Tuesday, 1st March 2016
In General Japan News,
Cat Island benefits from food aid
It is no secret that the Japanese are crazy about cats, so it comes as no surprise that the population has stepped in to help the felines living on Cat Island.
A plea was sent out via Twitter for food donations after the tiny island of Aoshima in southern Japan ran out of cat food.
The cats on this outcrop of land outnumber humans eight to one, gaining it an international reputation as Cat Island.
Kazuyuki Ono, a resident of the island, raised the alarm through social media and was completely overwhelmed by the response.
He told Agence France-Presse: “Food began pouring in from all over Japan. There’s so much of it now we can’t store it. We’re asking people to stop sending donations. But the cats couldn’t be happier.”
The first shipments of food arrived to help the feline inhabitants by February 22nd, which is officially designated at Cat Day in Japan

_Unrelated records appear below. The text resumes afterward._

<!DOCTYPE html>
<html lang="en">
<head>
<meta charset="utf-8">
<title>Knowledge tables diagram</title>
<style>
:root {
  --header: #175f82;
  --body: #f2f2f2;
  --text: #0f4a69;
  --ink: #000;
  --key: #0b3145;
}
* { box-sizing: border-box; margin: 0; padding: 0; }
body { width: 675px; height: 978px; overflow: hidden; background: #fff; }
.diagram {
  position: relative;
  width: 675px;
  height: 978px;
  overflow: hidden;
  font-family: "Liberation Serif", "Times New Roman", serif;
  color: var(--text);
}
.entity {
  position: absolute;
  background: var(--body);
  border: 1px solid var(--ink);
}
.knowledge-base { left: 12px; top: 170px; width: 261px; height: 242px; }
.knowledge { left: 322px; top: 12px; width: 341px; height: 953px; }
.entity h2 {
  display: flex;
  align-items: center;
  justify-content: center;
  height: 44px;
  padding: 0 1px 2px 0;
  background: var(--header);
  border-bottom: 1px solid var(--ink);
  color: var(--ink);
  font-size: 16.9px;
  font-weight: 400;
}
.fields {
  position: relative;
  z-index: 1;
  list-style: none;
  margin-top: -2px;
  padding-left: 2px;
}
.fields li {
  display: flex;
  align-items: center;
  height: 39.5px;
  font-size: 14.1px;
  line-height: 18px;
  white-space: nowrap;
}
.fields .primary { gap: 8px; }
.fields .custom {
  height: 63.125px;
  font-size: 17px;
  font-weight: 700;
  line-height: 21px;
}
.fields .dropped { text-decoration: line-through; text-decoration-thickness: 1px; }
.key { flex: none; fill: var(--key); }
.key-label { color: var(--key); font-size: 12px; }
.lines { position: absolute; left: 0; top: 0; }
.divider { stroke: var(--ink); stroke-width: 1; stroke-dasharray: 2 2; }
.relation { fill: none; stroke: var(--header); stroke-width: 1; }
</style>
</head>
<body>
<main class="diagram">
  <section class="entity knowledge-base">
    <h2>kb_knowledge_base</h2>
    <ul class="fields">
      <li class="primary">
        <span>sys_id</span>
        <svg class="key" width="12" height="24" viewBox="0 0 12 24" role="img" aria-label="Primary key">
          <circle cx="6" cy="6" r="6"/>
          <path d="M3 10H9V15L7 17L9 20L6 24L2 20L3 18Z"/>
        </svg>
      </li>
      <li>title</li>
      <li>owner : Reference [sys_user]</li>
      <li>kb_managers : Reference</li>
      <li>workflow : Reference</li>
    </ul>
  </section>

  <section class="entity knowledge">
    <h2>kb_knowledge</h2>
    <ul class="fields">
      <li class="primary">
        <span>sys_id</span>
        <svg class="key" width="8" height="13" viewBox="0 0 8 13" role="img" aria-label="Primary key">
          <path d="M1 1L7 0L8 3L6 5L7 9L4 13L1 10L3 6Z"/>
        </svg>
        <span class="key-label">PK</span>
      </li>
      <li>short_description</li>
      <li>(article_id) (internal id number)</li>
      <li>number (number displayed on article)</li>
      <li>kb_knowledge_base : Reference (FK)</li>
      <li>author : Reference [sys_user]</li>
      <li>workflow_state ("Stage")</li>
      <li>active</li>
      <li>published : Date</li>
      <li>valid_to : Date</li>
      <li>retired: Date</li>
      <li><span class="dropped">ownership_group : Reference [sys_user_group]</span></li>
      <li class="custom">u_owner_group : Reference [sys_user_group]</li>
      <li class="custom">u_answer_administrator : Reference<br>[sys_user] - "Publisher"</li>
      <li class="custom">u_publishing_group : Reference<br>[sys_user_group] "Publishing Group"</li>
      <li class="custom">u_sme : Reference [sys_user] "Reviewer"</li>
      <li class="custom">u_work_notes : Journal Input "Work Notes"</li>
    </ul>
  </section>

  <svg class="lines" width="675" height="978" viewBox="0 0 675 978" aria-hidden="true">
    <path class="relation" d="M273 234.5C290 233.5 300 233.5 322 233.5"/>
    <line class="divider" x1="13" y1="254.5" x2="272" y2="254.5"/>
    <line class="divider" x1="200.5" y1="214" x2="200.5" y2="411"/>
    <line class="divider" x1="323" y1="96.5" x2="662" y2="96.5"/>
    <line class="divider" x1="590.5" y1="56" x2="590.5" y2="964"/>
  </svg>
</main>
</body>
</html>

Many of the tourists that visit the island in the spring and summer months bring food with them to feed the feline inhabitants.

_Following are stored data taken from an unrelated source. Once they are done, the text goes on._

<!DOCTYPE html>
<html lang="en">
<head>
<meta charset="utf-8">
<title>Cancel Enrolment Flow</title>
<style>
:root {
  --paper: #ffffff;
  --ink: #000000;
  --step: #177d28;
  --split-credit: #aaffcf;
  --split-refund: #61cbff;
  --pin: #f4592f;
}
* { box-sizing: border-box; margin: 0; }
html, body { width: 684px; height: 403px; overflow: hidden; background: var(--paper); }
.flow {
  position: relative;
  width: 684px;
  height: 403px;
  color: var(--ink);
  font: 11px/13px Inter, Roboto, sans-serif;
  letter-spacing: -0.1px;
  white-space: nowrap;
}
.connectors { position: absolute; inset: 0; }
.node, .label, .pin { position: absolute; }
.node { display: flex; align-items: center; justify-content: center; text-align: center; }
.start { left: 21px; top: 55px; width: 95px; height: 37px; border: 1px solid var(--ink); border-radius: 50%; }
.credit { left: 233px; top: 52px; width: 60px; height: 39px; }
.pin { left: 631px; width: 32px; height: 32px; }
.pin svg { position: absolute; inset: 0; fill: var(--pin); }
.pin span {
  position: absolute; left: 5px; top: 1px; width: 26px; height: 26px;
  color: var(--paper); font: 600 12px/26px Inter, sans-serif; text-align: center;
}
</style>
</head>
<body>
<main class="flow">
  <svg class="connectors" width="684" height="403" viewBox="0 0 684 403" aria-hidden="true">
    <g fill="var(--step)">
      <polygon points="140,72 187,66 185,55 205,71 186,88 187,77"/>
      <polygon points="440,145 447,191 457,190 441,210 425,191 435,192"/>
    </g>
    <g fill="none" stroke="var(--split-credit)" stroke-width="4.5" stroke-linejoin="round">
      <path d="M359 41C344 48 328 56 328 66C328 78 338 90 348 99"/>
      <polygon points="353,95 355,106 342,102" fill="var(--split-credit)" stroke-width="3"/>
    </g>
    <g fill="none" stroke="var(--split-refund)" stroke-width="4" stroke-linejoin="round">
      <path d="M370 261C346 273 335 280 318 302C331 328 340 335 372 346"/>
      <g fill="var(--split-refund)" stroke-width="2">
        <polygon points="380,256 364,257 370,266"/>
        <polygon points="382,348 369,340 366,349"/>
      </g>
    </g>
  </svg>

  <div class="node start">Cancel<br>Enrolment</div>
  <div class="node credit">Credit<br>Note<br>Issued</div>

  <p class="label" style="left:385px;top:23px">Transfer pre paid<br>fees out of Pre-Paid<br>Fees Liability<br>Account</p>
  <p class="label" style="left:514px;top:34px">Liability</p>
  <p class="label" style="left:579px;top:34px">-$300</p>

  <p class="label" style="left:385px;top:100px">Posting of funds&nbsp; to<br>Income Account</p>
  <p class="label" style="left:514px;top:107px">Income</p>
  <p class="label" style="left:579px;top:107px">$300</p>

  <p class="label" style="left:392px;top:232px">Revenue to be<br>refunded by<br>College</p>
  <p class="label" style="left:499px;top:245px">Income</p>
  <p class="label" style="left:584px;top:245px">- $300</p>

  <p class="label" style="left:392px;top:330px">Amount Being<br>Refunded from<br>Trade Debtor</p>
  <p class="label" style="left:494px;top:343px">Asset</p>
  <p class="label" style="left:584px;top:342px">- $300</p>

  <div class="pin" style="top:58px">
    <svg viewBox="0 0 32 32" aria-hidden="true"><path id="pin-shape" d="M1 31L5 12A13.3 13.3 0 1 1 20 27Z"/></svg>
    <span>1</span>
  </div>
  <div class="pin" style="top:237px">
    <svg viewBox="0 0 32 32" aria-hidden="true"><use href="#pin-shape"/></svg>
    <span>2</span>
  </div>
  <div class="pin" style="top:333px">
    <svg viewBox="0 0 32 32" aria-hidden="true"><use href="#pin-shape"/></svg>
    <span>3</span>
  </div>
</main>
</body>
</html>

The problem is that the seas surrounding Aoshima can be particularly rough in the winter months, which keeps both visitors and supplies away.
Aoshima has grown into a cat paradise after felines were originally introduced to keep mice at bay, as they infested local fishing boats.
As the descendants of these original cats have multiplied, the number of human inhabitants has dropped from around 1,000 to just 16.
With no predators, such as dogs and crowds present on the island, as well as a lack of cars and bikes, the cats flourish.
They are visited by tourists from all over the world, keen to see what a land celebrating these creatures looks like.
Just walking down the street, there are cats relaxing in the sun and purring happily.
Related news stories:
New island forming off Japan coast (21st November 2013)
Japan celebrates its annual Cat Day (22nd February 2016)
Mount Shindake erupts on Kuchinoerabu Island (29th May 2015)
Japan and Russia continue island discussion (14th April 2010)